8 TBSP (1 stick) butter, softened
3/4 C brown sugar
2 TBSP quality ground cinnamon
1 T flour
Dash of salt
Mix in a small bowl: brown sugar, sugar, cinnamon, flour and salt. Set aside to use once dough is rolled out.
Vanilla Maple Glaze:
1.5 tsp vanilla bean paste (or vanilla extract)
3 TBSP Pure Maple Syrup (or 1.5 tsp maple extract) ½ TBSP milk
3 C powdered sugar (sifted)
Pinch of salt
Whisk ingredients until smooth, add milk or more powdered sugar to achieve desired consistency. Set aside until rolls are out of the oven and cooled 15 minutes.
On a lightly greased surface roll dough into 18×24 inch rectangle. Spread butter evenly over dough. Sprinkle filling evenly over butter. Roll up long end to long end. Pinch seam at the end of the roll. Score the dough in 1 1/2 inch increments. Slide dental floss under roll. Bring up ends of floss and criss cross at the center and pull quickly, slicing through the dough. Place 4 slices each, cut side up in 5 well buttered 8” cake pans, or other pan of choice. Just make sure that the rolls are not touching at this point, they need room to rise (1-2 inches between). Cover with plastic wrap and let rise until double in size. (60-75 minutes) (I usually don’t make this many rolls, I save some to freeze for later. Will show those instructions at end of recipe.)
Bake the rolls in a 350 degree oven for 24-28 minutes until internal temperature registers 190 degrees F with an instant read thermometer. Do not let the roll tops overbrown. Tent with foil during the last 10-15 minutes of baking if necessary.
Remove rolls from oven. Let rest 15 minutes then drizzle with icing. Serve warm.
Yields: 18-20 large rolls.
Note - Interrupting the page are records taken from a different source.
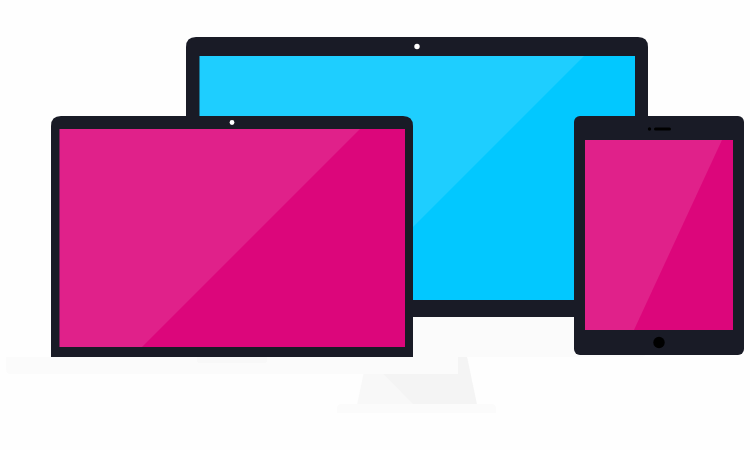
<!DOCTYPE html>
<html lang="en">
<head>
<meta charset="utf-8">
<title>Responsive devices</title>
<style>
  :root {
    --page: #fefefe;
    --frame: #191b26;
    --pink: #dc067b;
    --cyan: #02c8ff;
    --glare: #ffffff;
    --shell: #fbfbfb;
    --stand: #f8f8f8;
    --stand-shade: #f4f4f4;
    --button: #000000;
    --camera: #ffffff;
  }
  html, body { margin: 0; background: var(--page); overflow: hidden; }
  svg { display: block; width: 750px; height: 450px; }
  .frame { fill: var(--frame); }
  .pink { fill: var(--pink); }
  .cyan { fill: var(--cyan); }
  .glare { fill: var(--glare); opacity: .11; }
  .shell { fill: var(--shell); }
  .stand { fill: var(--stand); }
  .stand-shade { fill: var(--stand-shade); }
  .button { fill: var(--button); }
  .camera { fill: var(--camera); }
</style>
</head>
<body>
<svg viewBox="0 0 750 450" role="img" aria-label="Desktop monitor, laptop and tablet with blank coloured screens">
  <g id="monitor">
    <polygon class="stand" points="367,357 467,357 477,405 357,405"/>
    <polygon class="stand-shade" points="367,357 467,357 477,405 414,405"/>
    <path class="shell" d="M337 413V409Q337 404 342 404H491Q496 404 496 409V413Z"/>
    <path class="shell" d="M186 317H648V349Q648 357 640 357H194Q186 357 186 349Z"/>
    <path class="frame" d="M186 317V47Q186 37 196 37H638Q648 37 648 47V317Z"/>
    <rect class="cyan" x="199.500" y="56" width="435.500" height="244"/>
    <polygon class="glare" points="199.500,56 584,56 340,300 199.500,300"/>
    <circle class="camera" cx="417" cy="46.500" r="2.700"/>
  </g>
  <g id="laptop">
    <path class="shell" d="M6 357H458V374H11Q6 374 6 369Z"/>
    <path class="stand" d="M197 357H267V360Q267 363 264 363H200Q197 363 197 360Z"/>
    <path class="frame" d="M51 357V126Q51 116 61 116H403Q413 116 413 126V357Z"/>
    <rect class="pink" x="59.500" y="129" width="345.500" height="218"/>
    <polygon class="glare" points="59.500,129 360,129 142,347 59.500,347"/>
    <circle class="camera" cx="232" cy="122.500" r="2.400"/>
  </g>
  <g id="tablet">
    <rect class="frame" x="574" y="116" width="170" height="239" rx="6"/>
    <rect class="pink" x="585" y="140" width="148" height="190"/>
    <polygon class="glare" points="585,140 722,140 634,330 585,330"/>
    <circle class="button" cx="649.500" cy="129" r="1.700"/>
    <rect class="button" x="654" y="127.500" width="17" height="3" rx="1.500"/>
    <circle class="button" cx="659" cy="342.500" r="5.700"/>
  </g>
</svg>
</body>
</html>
To freeze: Freeze dough after slicing, individually wrapped (think hockey puck) in plastic wrap and then foil. Freeze for up to 3 months. When ready to serve, remove rolls from freezer, place in greased pan (Plain for frosted cinnamon rolls, with caramel and pecans in pan for Caramel Pecan Rolls), spray rolls with nonstick spray too, and cover with plastic wrap. Let rise for 8-10 hours. Bake as usual.